***** DATA EXTRACT
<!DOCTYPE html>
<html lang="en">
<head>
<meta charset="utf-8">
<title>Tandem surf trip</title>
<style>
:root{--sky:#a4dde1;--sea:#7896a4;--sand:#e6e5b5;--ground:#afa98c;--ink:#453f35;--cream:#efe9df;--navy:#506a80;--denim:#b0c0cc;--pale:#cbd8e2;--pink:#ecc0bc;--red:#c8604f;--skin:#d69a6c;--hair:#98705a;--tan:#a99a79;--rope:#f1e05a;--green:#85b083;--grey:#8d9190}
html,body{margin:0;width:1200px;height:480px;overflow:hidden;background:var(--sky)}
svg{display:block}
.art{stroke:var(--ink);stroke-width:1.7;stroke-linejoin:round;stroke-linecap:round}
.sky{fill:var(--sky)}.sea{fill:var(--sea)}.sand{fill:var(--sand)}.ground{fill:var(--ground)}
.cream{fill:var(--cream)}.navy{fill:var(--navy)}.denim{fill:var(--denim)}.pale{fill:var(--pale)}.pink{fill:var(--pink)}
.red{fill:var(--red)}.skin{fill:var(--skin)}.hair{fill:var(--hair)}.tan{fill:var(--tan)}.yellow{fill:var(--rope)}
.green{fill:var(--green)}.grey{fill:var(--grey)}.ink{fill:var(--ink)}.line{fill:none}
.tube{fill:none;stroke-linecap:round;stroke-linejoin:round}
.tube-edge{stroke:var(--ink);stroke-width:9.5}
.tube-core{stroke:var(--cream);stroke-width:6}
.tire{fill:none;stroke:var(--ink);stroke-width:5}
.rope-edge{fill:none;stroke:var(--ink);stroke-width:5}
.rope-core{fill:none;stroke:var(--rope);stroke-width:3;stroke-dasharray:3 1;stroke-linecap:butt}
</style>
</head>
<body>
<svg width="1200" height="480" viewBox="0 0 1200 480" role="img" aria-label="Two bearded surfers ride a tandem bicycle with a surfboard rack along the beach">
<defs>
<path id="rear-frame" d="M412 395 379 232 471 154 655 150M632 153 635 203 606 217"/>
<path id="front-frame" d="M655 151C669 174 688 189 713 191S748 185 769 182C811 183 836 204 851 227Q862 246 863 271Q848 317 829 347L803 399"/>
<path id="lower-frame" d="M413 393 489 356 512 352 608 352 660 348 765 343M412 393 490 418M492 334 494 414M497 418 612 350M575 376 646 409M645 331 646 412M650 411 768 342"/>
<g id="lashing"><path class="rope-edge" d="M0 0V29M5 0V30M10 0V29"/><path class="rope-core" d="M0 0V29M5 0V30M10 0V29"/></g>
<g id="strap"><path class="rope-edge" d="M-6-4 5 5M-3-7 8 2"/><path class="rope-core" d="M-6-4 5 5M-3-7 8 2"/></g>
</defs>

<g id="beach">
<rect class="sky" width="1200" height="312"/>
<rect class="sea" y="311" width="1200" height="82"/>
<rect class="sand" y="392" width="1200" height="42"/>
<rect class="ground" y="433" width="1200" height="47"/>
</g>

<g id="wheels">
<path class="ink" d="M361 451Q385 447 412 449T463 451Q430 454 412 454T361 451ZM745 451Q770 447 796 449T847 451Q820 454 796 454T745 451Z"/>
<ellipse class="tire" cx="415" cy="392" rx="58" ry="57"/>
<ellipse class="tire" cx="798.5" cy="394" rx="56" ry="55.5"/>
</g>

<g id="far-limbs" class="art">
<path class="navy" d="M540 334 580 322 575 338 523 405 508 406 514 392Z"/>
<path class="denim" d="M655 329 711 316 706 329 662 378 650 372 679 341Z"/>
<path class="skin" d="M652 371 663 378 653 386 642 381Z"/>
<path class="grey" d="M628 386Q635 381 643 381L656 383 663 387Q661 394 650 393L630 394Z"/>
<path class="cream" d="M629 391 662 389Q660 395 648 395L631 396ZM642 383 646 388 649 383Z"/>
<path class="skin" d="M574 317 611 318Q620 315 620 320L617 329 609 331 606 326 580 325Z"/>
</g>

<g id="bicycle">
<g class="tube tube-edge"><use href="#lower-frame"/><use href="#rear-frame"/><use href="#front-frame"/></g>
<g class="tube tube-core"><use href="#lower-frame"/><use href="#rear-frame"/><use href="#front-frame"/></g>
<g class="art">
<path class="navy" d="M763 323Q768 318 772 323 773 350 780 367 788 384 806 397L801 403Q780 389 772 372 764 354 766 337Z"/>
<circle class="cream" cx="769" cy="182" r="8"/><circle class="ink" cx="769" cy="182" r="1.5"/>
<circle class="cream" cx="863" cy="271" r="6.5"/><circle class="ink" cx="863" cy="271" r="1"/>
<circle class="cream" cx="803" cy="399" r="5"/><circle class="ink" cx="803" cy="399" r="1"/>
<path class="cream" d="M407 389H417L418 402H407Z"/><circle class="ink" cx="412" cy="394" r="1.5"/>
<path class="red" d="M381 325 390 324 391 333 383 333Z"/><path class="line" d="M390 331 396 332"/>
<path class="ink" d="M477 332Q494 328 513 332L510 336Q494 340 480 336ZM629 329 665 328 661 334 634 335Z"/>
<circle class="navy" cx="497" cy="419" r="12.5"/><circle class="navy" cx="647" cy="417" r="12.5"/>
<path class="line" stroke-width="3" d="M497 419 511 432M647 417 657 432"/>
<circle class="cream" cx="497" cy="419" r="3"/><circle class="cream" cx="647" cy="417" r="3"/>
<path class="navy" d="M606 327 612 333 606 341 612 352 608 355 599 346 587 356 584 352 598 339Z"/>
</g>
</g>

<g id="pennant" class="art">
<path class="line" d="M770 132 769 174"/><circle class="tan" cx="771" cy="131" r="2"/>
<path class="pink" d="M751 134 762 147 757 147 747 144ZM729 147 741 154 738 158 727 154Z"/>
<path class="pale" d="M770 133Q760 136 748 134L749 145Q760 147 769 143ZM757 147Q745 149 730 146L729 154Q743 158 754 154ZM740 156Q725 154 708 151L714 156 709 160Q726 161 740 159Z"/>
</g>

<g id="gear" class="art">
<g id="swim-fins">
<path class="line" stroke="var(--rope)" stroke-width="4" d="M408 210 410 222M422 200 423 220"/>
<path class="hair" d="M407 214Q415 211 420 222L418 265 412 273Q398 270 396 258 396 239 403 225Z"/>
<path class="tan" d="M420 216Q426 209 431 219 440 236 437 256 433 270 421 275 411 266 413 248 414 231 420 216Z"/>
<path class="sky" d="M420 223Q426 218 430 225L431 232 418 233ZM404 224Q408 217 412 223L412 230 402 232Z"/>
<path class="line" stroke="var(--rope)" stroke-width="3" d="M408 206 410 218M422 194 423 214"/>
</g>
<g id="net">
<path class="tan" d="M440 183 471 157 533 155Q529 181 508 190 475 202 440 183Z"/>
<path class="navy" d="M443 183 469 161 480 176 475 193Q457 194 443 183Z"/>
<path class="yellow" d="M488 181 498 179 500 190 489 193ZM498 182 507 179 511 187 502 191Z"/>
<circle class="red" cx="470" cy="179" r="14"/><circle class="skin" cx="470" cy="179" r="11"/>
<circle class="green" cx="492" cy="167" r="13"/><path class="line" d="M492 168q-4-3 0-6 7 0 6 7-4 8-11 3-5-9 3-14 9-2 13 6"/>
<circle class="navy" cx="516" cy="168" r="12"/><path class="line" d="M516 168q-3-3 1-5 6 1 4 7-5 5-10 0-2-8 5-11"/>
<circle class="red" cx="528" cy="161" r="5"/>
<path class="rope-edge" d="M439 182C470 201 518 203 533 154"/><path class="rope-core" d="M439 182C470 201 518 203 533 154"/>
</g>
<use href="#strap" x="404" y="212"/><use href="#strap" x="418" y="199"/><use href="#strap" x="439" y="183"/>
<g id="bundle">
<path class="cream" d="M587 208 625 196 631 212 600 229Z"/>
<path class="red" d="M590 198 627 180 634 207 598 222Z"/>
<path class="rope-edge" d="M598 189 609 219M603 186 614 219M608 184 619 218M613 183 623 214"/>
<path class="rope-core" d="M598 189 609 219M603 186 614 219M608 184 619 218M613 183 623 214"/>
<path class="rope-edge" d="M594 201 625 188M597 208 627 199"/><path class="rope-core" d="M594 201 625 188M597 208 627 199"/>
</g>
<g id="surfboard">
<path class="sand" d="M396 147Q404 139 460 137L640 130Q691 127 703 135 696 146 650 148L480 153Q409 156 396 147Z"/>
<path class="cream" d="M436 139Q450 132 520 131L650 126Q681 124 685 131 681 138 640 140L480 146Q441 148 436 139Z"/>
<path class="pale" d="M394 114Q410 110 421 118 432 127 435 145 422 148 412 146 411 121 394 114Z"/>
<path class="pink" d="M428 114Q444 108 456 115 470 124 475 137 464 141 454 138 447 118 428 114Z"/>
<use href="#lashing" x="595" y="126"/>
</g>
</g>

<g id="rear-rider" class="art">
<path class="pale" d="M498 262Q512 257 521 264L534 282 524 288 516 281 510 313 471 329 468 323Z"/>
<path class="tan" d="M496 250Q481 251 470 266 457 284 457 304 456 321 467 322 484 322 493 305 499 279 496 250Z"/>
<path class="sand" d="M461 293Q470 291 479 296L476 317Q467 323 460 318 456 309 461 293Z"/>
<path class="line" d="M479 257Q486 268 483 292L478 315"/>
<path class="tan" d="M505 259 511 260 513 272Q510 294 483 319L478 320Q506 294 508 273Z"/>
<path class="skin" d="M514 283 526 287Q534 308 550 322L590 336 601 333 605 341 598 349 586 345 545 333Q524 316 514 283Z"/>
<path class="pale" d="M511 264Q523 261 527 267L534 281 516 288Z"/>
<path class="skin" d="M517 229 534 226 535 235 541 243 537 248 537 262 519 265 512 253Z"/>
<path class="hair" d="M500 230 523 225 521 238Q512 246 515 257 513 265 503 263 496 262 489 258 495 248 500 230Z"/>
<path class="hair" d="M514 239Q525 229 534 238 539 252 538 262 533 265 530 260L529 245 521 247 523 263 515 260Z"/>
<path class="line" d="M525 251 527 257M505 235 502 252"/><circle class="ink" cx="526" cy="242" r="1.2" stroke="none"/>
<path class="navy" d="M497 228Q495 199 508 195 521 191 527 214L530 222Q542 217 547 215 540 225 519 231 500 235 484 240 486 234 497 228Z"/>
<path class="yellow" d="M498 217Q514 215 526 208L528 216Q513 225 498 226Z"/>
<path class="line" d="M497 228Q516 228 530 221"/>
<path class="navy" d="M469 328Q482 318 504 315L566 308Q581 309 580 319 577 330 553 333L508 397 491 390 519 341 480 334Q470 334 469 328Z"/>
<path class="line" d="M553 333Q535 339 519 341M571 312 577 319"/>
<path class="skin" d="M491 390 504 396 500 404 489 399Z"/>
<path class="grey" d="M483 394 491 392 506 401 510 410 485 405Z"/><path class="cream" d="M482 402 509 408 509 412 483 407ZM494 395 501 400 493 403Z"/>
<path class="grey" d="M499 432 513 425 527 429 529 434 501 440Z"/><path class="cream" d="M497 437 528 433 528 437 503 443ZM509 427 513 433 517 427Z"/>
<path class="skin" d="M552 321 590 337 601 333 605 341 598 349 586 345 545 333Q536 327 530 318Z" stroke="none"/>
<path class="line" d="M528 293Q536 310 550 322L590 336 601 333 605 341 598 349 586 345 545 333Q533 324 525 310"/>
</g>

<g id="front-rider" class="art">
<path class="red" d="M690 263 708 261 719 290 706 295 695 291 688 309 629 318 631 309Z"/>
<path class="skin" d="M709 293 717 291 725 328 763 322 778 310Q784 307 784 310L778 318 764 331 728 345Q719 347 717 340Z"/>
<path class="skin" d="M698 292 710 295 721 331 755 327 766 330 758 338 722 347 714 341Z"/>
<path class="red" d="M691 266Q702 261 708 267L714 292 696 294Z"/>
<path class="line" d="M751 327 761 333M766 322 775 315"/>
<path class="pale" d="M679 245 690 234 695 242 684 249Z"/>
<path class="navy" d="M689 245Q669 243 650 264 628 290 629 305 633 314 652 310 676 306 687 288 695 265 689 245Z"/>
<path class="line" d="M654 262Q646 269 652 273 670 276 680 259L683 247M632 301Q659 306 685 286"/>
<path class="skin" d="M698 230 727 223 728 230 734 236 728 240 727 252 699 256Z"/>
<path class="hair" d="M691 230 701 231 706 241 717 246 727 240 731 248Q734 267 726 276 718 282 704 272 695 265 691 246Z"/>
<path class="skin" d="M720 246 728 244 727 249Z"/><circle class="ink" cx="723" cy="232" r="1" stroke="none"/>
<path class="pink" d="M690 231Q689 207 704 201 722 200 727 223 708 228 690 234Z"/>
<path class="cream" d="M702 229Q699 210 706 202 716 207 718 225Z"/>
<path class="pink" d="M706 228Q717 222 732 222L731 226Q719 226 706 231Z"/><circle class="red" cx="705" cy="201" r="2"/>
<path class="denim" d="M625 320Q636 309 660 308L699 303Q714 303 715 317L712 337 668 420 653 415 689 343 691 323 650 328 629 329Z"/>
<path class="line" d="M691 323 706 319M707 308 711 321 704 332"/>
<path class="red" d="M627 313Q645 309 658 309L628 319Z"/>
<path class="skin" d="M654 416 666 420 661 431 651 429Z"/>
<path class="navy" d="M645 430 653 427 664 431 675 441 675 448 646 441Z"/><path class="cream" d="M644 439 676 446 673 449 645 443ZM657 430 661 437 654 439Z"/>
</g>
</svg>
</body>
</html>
**********
▶ EXERCISE GOAL: Return from the data every line that holds "lashing".

▶ SOLUTION TO THIS PROBLEM:
<g id="lashing"><path class="rope-edge" d="M0 0V29M5 0V30M10 0V29"/><path class="rope-core" d="M0 0V29M5 0V30M10 0V29"/></g>
<use href="#lashing" x="595" y="126"/>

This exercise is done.